INFORMATION GIVEN START

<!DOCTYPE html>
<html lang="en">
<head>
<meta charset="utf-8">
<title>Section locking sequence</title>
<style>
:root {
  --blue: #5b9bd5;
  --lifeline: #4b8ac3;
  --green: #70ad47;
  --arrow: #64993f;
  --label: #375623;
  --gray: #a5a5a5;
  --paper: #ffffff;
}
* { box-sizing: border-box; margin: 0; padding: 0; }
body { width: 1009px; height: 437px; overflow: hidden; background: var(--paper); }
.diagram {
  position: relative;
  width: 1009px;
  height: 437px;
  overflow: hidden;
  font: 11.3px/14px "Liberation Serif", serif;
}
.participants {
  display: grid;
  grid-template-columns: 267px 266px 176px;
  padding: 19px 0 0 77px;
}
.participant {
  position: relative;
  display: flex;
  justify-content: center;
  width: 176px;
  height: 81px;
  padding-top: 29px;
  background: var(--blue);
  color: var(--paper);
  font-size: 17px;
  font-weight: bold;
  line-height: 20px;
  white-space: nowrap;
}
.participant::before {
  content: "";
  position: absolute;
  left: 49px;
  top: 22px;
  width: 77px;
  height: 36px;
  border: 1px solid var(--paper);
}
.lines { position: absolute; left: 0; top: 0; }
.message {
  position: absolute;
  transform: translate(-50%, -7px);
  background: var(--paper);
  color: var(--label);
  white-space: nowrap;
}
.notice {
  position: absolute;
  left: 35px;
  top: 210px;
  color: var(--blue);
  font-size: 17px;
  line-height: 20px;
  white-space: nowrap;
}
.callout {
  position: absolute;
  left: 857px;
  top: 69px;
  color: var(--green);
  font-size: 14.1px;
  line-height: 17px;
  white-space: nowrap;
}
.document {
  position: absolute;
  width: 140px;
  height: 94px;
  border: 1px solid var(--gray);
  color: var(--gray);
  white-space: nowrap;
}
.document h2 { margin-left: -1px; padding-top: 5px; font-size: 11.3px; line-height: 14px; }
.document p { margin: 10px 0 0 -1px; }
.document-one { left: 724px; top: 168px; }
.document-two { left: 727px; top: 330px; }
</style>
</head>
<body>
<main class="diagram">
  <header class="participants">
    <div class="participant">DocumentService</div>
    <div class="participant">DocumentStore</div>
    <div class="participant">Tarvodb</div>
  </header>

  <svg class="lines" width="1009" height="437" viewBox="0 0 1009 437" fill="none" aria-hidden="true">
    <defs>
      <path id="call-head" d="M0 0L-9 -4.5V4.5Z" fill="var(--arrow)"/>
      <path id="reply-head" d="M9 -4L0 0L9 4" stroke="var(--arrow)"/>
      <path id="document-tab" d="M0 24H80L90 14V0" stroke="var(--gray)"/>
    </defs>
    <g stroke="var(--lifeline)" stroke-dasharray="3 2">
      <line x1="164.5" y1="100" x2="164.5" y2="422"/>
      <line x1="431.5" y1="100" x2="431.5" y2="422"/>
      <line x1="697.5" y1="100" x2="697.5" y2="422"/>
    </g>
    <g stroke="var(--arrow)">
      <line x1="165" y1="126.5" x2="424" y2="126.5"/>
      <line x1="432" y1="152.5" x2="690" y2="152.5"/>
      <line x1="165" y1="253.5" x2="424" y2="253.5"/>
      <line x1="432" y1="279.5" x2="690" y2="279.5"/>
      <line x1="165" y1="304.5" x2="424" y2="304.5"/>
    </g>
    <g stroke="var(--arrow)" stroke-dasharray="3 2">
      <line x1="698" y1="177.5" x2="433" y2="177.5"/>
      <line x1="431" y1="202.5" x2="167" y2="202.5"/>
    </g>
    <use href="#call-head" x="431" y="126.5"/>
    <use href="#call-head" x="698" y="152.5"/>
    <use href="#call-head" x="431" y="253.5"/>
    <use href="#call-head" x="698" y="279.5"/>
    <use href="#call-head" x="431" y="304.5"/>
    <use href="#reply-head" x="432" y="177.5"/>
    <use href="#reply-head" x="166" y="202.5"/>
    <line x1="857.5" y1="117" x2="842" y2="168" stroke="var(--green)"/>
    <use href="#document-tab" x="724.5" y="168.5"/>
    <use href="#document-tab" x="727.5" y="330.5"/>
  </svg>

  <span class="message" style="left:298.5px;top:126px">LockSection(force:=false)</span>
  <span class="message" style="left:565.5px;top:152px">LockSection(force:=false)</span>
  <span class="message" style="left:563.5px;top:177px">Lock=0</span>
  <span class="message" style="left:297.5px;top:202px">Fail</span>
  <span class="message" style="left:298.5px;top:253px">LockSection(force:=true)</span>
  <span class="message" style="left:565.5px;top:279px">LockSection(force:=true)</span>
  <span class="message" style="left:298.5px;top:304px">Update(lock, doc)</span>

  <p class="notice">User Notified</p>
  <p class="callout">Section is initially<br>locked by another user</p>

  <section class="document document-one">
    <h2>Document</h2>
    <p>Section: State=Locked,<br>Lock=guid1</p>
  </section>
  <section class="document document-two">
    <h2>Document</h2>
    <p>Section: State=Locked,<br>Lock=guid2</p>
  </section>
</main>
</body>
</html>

INFORMATION GIVEN END

*REQUIREMENT*.
Return only the lines between the one holding "height: 81px;" and the one holding "absolute; left: 0;", inclusive, exactly as they appear above.

*TASK RESULT*.
  height: 81px;
  padding-top: 29px;
  background: var(--blue);
  color: var(--paper);
  font-size: 17px;
  font-weight: bold;
  line-height: 20px;
  white-space: nowrap;
}
.participant::before {
  content: "";
  position: absolute;
  left: 49px;
  top: 22px;
  width: 77px;
  height: 36px;
  border: 1px solid var(--paper);
}
.lines { position: absolute; left: 0; top: 0; }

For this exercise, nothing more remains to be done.